I am personally deeply uncomfortable with the practice of "outing" politicians and other public figures in the pursuit of an agenda. Yes, I find the hypocrisy of closeted politicians selling out their fellow homosexuals nauseating. I find politicians being hypocritical nauseating in general. But "outing" politicians is just a gay-specific form of the politics of personal destruction, and it is vindictive, immature and unlikely to sway disinterested parties to one's side.

Further, if the gay-rights agenda is to succeed, it should succeed on its merits. Anti-gay discrimination is wrong, and has negative consequences. But we didn't have thousands of supporters at the LD1020 hearing a few weeks ago because we exposed the anti-gay side as being full of homos.

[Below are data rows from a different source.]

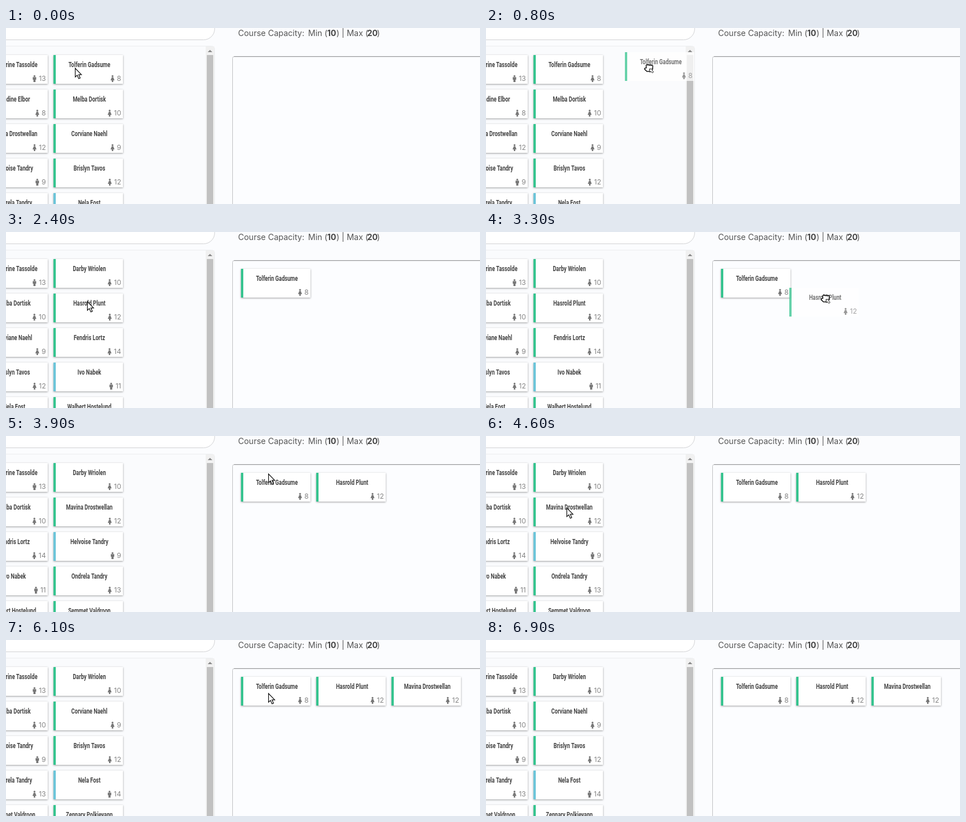
Animation, 819 px wide and 306 px high, one loop 7.3 s. Source, as an HTML page with a canvas:

```html
<!DOCTYPE html>
<html lang="en">
<head>
<meta charset="utf-8">
<title>Course planner</title>
<style>
html, body { margin: 0; width: 100%; height: 100%; overflow: hidden; background: #fbfcfe; }
canvas { display: block; width: 819px; height: 306px; }
</style>
</head>
<body>
<canvas id="stage"></canvas>
<script>
const W = 819, H = 306, LOOP = 7300, STEP = 100;
const canvas = document.getElementById('stage');
const ratio = window.devicePixelRatio || 1;
canvas.width = W * ratio;
canvas.height = H * ratio;
const ctx = canvas.getContext('2d');

const GREEN = '#36c48f', BLUE = '#6cc5d9';
const NAME_FONT = 'bold 13px Roboto, "Liberation Sans", sans-serif';
const CONDENSE = 0.7;

// name, score, 'm' or 'f', accent
const people = {
  tass: ['Belmarine Tassolde', 13, 'm', GREEN],
  elb: ['Oradine Elbor', 8, 'f', GREEN],
  mav: ['Mavina Drostwellan', 12, 'f', GREEN],
  helv: ['Helvoise Tandry', 9, 'm', BLUE],
  ond: ['Ondrela Tandry', 13, 'f', GREEN],
  tol: ['Tolferin Gadsume', 8, 'f', GREEN],
  melb: ['Melba Dortisk', 10, 'f', GREEN],
  corv: ['Corviane Naehl', 9, 'f', GREEN],
  bris: ['Brislyn Tavos', 12, 'f', GREEN],
  nela: ['Nela Fost', 14, 'm', BLUE],
  darb: ['Darby Wriolen', 10, 'f', GREEN],
  hasr: ['Hasrold Plunt', 12, 'f', GREEN],
  fend: ['Fendris Lortz', 14, 'f', GREEN],
  ivo: ['Ivo Nabek', 11, 'm', BLUE],
  walb: ['Walbert Hostelund', 10, 'f', GREEN],
  semm: ['Semmet Valdroon', 9, 'f', GREEN],
  zenn: ['Zennary Polkievann', 11, 'f', GREEN]
};

// Two visible columns of the pool after each drop
const pools = [
  ['tass elb mav helv ond', 'tol melb corv bris nela'],
  ['tass melb corv bris nela', 'darb hasr fend ivo walb'],
  ['tass melb fend ivo walb', 'darb mav helv ond semm'],
  ['tass melb helv ond semm', 'darb corv bris nela zenn']
].map(cols => cols.map(c => c.split(' ')));

// Drags: id, start, drop time, grab offset, ghost path [t, x, y]
const drags = [
  { id: 'tol', start: 500, drop: 1400, grab: [37, 22],
    path: [[500, 119, 45], [800, 240, 42], [1000, 340, 53], [1200, 397, 70], [1300, 406, 72]] },
  { id: 'hasr', start: 2700, drop: 3600, grab: [58, 13],
    path: [[2700, 140, 100], [2900, 270, 95], [3100, 430, 94], [3300, 524, 97], [3400, 532, 98], [3500, 553, 97]] },
  { id: 'mav', start: 4800, drop: 5700, grab: [57, 17],
    path: [[4800, 145, 95], [5000, 270, 88], [5200, 375, 83], [5400, 422, 82]] }
];

// Pointer path between drags
const pointer = [
  [0, 119, 69], [499, 119, 69],
  [1400, 443, 95], [1600, 365, 101], [1800, 250, 111], [2000, 178, 115],
  [2200, 149, 118], [2400, 140, 120], [2699, 140, 120],
  [3600, 611, 108], [3800, 530, 48], [4000, 375, 82], [4200, 234, 118],
  [4400, 165, 121], [4600, 139, 124], [4799, 139, 124],
  [5700, 480, 96], [6000, 480, 96], [6200, 425, 88], [6400, 300, 62],
  [6600, 170, 22], [6800, 75, -17], [6900, 70, -40]
];

function along(path, t) {
  let i = 1;
  while (i < path.length - 1 && t > path[i][0]) i++;
  const a = path[i - 1], b = path[i];
  const k = Math.min(1, Math.max(0, (t - a[0]) / (b[0] - a[0])));
  return [a[1] + (b[1] - a[1]) * k, a[2] + (b[2] - a[2]) * k].map(Math.round);
}

function rect(x, y, w, h, color) {
  ctx.fillStyle = color;
  ctx.fillRect(x, y, w, h);
}

function poly(points, fill, stroke) {
  ctx.beginPath();
  points.forEach(([x, y]) => ctx.lineTo(x, y));
  ctx.closePath();
  ctx.fillStyle = fill;
  ctx.fill();
  if (stroke) {
    ctx.strokeStyle = stroke;
    ctx.stroke();
  }
}

function text(s, x, y, font, color, align = 'left') {
  ctx.font = font;
  ctx.fillStyle = color;
  ctx.textAlign = align;
  ctx.fillText(s, x, y);
}

function person(x, y, kind) {
  ctx.fillStyle = '#777';
  ctx.beginPath();
  ctx.arc(x, y + 1.6, 1.6, 0, 7);
  ctx.fill();
  if (kind === 'm') {
    ctx.fillRect(x - 3, y + 3.4, 6, 4.4);
    ctx.fillRect(x - 1.8, y + 7, 3.6, 5);
  } else {
    poly([[x - 1.3, y + 3.4], [x + 1.3, y + 3.4], [x + 3.4, y + 9], [x - 3.4, y + 9]], '#777');
    ctx.fillRect(x - 1.3, y + 9, 2.6, 3);
  }
}

function card(id, x, y, ghost) {
  const [name, score, kind, accent] = people[id];
  ctx.save();
  if (ghost) {
    ctx.globalAlpha = 0.75;
  } else {
    ctx.save();
    ctx.shadowColor = 'rgba(0,0,0,.38)';
    ctx.shadowBlur = 3 * ratio;
    ctx.shadowOffsetY = ratio;
    rect(x, y, 120, 50, '#fff');
    ctx.restore();
  }
  rect(x + 4, y, 116, 50, '#fff');
  rect(x, y, 4, 50, accent);
  ctx.save();
  ctx.translate(x + 62, y + 21);
  ctx.scale(CONDENSE, 1);
  text(name, 0, 0, NAME_FONT, '#444', 'center');
  ctx.restore();
  text(score, x + 117, y + 45, '12px Inter, "Open Sans", sans-serif', '#858585', 'right');
  person(x + 109.5 - ctx.measureText(score).width, y + 35, kind);
  ctx.restore();
}

function arrow(x, y) {
  ctx.lineWidth = 1.2;
  ctx.lineJoin = 'miter';
  poly([[0.6, 1], [0.6, 16.2], [4, 13], [6.6, 19], [9.2, 17.9], [6.7, 12.1], [11.3, 12.1]]
    .map(([a, b]) => [x + a, y + b]), '#fff', '#111');
}

function fist(x, y) {
  ctx.save();
  ctx.translate(x - 4, y - 2);
  ctx.lineWidth = 1.5;
  ctx.lineJoin = 'round';
  ctx.beginPath();
  ctx.moveTo(4, 7.5);
  ctx.lineTo(3.6, 3.4);
  for (let i = 0; i < 4; i++) {
    const a = 3.6 + i * 2.9;
    ctx.quadraticCurveTo(a + 1.3, 0.2 + i * 0.3, a + 2.9, 2.6 + i * 0.4);
  }
  ctx.lineTo(15, 8);
  ctx.lineTo(13, 13.5);
  ctx.lineTo(5, 13.5);
  ctx.lineTo(1, 9.6);
  ctx.quadraticCurveTo(0.6, 7, 4, 7.5);
  ctx.closePath();
  ctx.fillStyle = '#fff';
  ctx.strokeStyle = '#111';
  ctx.fill();
  ctx.stroke();
  ctx.lineWidth = 1;
  poly([[9.5, 9], [15.5, 9.5], [13.8, 11.4], [16.4, 14.2], [14.6, 16.2], [12, 13.4], [10, 15]], '#fff', '#111');
  ctx.restore();
}

function box(x, y, w, h, r, fill, stroke) {
  ctx.beginPath();
  ctx.roundRect(x, y, w, h, r);
  ctx.fillStyle = fill;
  ctx.fill();
  ctx.strokeStyle = stroke;
  ctx.lineWidth = 1;
  ctx.stroke();
}

function page() {
  rect(0, 0, W, H, '#fbfcfe');
  box(-60.5, -40.5, 421, 61, 19, '#fff', '#d2d3d5');
  box(-10.5, 31.5, 371, 300, 5, '#fafbfd', '#eceef0');
  rect(345, 32, 15, 274, '#f1f1f1');
  rect(347, 47, 11, 259, '#c1c1c1');
  poly([[348.5, 42], [352.5, 38], [356.5, 42]], '#8a8a8a');
  box(391.5, 49.5, 500, 300, 3, '#fcfdff', '#c2c3c5');
  rect(394, 49, 425, 1, '#97989a');
  rect(393, 50, 426, 1, '#e6e7e9');

  const plain = '14px Inter, "Open Sans", sans-serif';
  [['Course Capacity:', 401], ['Min (', 522], ['10', 555, 1], [') | Max (', 571],
   ['20', 624, 1], [')', 641]].forEach(([s, x, bold]) =>
    text(s, x, 14, (bold ? 'bold ' : '') + plain, bold ? '#444' : '#555'));
}

function draw(t) {
  ctx.setTransform(ratio, 0, 0, ratio, 0, 0);
  page();
  const done = drags.filter(d => t >= d.drop).length;
  pools[done].forEach((ids, col) =>
    ids.forEach((id, row) => card(id, -48 + col * 130, 47 + row * 60)));
  drags.slice(0, done).forEach((d, i) => card(d.id, 406 + i * 130, 64));

  const active = drags.find(d => t >= d.start && t < d.drop);
  if (active) {
    const [x, y] = along(active.path, t);
    card(active.id, x, y, true);
    fist(x + active.grab[0], y + active.grab[1]);
  } else {
    arrow(...along(pointer, t));
  }
}

function tick() {
  const t = performance.now() % LOOP;
  draw(Math.floor(t / STEP) * STEP);
  requestAnimationFrame(tick);
}
tick();
</script>
</body>
</html>
```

We did it because we as a movement have been coming out of the closet ourselves, and have been doing the work of showing our friends, family and coworkers that we deserve the same rights and respect as anyone else.

In response to Dan Savage (who doesn't know me from a hole in the ground), I know some of the people who are outed are vile and ugly people. I dig it. But that doesn't mean that we should debase ourselves by behaving in an ugly manner ourselves. I share Ta-Nehisi's skepticism.

1 comment:

  1. I agree with almost everything you say on this subject. I can see that someone may indeed be closeted and not have come to acceptance of their psychological makeup. It is deeply disturbing such a person would be publicly shamed, especially if s/he were (conventionally) married, possibly with children involved. Humans are complex beings, and no one is perfectly at home in his/her skin in all aspects of life. I find it incomprehensible that the gay community isn't aware of how very damaging these forced "revelations" are to the community's image.